As we just celebrated the birth and independence of our country two days ago, it's easy to recognize how far this country has come in discovery, technology, innovation and education. The nation's research universities have played a big role, including CU-Boulder.
Private corporate research labs like AT&T Bell Labs, IBM and Eastman Kodak are a thing of the past, and research universities are filling the void to advance society and the nation.
Today, about half of all U.S. research citations are generated by just 19 universities in this nation and CU-Boulder is No. 8 on that list.
Here at LASP—which operates more space hardware than all other university-based organizations combined—CU’s space research and tech transfer predates NASA. In 1956 LASP scientists spun off rocket-technology to form the aerospace division of Ball Brothers Co.
Since then we have sent an instrument to every planet the solar system. Eight days from today—on July 14—we are excited that New Horizons will fly by Pluto to the frontier of the solar system, after a nine-year journey.
One of the key instruments on New Horizons was built by LASP students and featured in the New York Times recently. It will provide new data on how planets form. It's the first student-built instrument ever to fly on a NASA interplanetary mission. It's gratifying to know that those students are returning to Boulder this week to share the moment of the Pluto flyby.
One of our alumni, Alan Stern, is the NASA Principle Investigator on the New Horizons mission.
Last September our MAVEN spacecraft entered Mars' orbit to solve the mystery of its disappearing atmosphere, which may have implications for our own planet. It is already sending back fabulous data. But MAVEN also speaks to the importance of industry partnership.
While we are leading the science on that mission, MAVEN is a partnership with three of our Colorado space industry partners.
- Lockheed Martin, which built the craft
- United Launch Alliance, which launched it

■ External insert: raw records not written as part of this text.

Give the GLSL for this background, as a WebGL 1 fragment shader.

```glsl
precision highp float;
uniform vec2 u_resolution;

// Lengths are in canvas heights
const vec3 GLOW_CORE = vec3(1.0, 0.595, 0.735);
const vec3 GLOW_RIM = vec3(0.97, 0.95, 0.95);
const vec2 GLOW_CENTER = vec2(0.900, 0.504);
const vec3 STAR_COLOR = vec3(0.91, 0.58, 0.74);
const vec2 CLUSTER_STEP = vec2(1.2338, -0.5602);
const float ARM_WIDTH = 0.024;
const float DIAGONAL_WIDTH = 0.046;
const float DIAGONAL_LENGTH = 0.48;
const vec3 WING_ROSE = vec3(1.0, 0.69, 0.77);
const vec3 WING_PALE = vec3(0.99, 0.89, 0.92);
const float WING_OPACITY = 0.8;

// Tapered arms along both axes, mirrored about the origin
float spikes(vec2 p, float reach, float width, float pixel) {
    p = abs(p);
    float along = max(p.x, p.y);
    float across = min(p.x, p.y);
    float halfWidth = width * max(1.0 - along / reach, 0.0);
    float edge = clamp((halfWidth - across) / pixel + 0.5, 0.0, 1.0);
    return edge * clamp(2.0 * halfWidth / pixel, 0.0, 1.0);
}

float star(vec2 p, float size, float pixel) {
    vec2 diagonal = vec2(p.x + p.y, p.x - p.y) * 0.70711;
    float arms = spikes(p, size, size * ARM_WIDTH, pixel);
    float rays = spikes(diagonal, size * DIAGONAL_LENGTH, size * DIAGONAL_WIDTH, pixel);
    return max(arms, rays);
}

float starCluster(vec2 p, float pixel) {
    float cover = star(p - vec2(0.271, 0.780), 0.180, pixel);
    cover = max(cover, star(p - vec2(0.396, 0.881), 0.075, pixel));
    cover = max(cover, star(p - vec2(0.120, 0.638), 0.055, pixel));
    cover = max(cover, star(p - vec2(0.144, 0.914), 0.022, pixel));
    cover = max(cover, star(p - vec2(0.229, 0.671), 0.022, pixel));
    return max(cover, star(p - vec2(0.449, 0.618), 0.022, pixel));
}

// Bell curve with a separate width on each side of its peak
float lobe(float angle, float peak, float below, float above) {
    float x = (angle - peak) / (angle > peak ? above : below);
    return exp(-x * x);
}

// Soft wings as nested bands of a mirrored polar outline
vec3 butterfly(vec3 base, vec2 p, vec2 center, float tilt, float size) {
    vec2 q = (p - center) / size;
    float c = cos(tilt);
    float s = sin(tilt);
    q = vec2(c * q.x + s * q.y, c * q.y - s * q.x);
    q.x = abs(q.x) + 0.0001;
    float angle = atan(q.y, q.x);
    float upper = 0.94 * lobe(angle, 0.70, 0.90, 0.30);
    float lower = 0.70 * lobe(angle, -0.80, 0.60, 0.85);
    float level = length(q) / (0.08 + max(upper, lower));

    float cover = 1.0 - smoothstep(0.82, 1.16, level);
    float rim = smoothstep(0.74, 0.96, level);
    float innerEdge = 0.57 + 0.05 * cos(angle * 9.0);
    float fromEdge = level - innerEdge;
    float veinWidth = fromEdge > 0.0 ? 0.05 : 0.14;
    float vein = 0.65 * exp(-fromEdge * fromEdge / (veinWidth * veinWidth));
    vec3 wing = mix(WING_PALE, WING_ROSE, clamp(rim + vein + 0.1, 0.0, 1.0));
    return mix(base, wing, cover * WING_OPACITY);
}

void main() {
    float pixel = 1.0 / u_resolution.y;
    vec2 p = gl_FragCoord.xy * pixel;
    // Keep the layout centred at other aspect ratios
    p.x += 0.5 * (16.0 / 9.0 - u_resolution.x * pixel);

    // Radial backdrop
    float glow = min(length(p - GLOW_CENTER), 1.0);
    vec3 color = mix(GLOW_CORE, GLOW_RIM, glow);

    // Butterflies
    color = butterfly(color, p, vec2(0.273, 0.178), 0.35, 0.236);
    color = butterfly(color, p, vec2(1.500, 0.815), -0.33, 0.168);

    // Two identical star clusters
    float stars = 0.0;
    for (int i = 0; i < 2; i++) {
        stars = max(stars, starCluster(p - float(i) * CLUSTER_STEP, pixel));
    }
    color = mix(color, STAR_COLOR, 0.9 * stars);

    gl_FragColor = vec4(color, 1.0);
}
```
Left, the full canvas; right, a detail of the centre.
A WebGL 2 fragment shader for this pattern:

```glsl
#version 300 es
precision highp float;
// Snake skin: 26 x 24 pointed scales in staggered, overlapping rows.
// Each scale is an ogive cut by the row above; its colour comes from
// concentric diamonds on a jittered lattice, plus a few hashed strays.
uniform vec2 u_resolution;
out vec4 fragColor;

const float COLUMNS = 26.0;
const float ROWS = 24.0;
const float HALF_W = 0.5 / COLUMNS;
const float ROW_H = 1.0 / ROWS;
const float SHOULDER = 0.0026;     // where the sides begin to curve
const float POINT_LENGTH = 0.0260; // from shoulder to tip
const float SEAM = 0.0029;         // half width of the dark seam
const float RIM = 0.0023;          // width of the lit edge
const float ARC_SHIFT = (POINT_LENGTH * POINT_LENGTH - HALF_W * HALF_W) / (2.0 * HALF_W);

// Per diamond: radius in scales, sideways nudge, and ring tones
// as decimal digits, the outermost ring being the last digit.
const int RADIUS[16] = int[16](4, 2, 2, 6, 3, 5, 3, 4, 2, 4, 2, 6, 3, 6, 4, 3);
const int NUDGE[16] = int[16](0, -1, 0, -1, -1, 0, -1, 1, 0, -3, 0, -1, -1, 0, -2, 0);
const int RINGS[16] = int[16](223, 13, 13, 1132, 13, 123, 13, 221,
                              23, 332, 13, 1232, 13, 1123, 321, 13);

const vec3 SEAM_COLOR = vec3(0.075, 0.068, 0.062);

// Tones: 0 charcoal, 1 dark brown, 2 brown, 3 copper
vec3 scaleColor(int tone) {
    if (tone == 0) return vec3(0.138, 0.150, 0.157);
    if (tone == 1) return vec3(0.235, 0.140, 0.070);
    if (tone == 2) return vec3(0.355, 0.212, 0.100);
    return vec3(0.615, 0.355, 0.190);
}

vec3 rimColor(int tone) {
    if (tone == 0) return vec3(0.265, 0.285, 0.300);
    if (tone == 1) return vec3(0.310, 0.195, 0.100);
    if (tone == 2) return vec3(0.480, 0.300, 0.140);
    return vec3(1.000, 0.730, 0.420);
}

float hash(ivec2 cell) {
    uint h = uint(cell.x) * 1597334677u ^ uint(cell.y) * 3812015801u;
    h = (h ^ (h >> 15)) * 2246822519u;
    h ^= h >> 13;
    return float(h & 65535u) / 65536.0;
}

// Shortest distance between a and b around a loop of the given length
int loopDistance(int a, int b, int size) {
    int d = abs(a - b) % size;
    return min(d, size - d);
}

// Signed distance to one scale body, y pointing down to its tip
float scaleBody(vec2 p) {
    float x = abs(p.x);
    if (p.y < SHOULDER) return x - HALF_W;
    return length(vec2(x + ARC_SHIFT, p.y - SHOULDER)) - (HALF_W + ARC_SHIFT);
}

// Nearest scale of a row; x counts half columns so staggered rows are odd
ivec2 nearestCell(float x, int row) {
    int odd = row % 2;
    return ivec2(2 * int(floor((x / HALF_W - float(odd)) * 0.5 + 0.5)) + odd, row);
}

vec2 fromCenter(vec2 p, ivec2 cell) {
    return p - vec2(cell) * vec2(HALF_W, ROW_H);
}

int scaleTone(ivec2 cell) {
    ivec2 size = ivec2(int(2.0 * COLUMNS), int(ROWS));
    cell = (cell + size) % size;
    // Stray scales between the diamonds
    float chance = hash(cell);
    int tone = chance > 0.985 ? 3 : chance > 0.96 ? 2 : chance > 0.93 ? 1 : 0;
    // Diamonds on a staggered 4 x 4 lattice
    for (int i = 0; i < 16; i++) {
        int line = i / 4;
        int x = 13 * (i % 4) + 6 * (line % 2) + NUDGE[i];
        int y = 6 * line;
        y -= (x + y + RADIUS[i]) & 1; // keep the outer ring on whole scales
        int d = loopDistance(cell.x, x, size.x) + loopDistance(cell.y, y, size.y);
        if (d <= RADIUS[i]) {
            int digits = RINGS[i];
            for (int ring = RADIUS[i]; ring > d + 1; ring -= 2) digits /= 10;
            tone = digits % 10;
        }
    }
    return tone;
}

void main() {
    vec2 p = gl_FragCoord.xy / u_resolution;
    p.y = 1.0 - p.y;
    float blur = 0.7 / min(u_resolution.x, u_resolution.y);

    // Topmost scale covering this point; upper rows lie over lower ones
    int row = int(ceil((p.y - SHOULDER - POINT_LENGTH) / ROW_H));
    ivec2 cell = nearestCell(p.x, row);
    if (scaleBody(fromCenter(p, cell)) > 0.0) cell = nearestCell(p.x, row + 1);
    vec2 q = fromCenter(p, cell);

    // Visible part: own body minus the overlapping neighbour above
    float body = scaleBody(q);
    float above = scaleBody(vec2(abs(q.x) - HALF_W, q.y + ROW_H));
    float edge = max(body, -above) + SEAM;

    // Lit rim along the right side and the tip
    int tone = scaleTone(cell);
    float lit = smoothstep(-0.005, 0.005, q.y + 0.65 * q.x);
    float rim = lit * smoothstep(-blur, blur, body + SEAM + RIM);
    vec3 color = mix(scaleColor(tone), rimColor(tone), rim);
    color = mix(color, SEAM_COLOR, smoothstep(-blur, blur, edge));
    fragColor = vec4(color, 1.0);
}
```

- and Exelis, which is in charge of deep-space communications.
In all, our MAVEN contract with NASA has returned $300 million to the Colorado economy.
Colorado's space economy ranks among the top 3 in the nation and I'm pleased that we can be major contributors.

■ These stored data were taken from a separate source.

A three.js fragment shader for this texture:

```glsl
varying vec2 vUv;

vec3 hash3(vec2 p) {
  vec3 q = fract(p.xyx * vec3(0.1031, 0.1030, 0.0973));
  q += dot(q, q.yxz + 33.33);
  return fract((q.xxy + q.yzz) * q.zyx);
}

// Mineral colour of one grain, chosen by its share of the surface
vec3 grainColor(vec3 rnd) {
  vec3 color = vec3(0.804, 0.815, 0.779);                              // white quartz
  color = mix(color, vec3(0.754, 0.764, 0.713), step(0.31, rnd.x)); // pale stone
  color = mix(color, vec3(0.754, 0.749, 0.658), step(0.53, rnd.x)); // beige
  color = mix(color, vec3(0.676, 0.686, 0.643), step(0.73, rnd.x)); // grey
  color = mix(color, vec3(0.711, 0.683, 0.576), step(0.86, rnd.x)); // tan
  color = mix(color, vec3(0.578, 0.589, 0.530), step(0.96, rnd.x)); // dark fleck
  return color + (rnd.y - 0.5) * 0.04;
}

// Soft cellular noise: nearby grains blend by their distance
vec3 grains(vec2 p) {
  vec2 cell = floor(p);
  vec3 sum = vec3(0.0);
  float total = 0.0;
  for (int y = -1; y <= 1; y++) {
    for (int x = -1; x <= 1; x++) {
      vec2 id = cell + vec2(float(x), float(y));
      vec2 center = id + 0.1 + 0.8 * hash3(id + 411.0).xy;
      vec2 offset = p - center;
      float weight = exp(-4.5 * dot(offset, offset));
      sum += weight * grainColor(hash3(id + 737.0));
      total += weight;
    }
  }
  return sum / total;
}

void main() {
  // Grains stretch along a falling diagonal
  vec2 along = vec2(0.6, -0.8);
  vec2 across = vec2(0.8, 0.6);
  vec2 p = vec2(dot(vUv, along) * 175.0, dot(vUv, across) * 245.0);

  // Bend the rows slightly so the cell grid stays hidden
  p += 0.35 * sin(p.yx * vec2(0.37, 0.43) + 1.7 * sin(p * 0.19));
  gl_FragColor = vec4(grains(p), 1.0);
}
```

Here at LASP, 150 undergraduate and graduate students are employed at any given time. It's one of the most dramatic examples of undergraduate research on the campus. The graduates and undergraduates who work on these projects are the future leaders of the space industry.
Since March of this year, LASP professionals and students have been operating 100 separate instruments on NASA’s Magnetospheric (Magneto-spheric) Multi-scale mission—a $1 billion program to study energy conversion in space plasmas.
Discovery … innovation … tech transfer … education … it all happens right here at LASP — and every day all across campus in a variety of fields and disciplines that move our nation forward.
The work that goes on here at LASP—with researchers, graduate students and undergraduates advancing technology, and learning from each other—is pursued across campus every day in the biosciences, energy development, geosciences, and in STEM education, to name a few.
The future of this country is a skilled technological workforce. And it's also the innovation and industry collaboration that its research universities provide.
Continued federal funding for research universities will preserve and advance our nation's place in the world, and educate our future leaders and pioneers.
We're glad to have you with us today. Thank you for joining us.
Introduce Distinguished Professor Daniel Baker
I would now like to bring up Distinguished Professor Daniel Baker, the director of LASP.
Dr. Baker is a professor in the Department of Astrophysical and Planetary Sciences and a Professor of Physics.
Earlier this year he was appointed the Vikram A. Sarabhai Professor by the Physical Research Laboratory of India.
Professor Sarabhai was the founder of the India space program.
Professor Baker is involved in all the science I just mentioned, and he also is focusing heavily on space weather research and forecasting conditions in the space environment.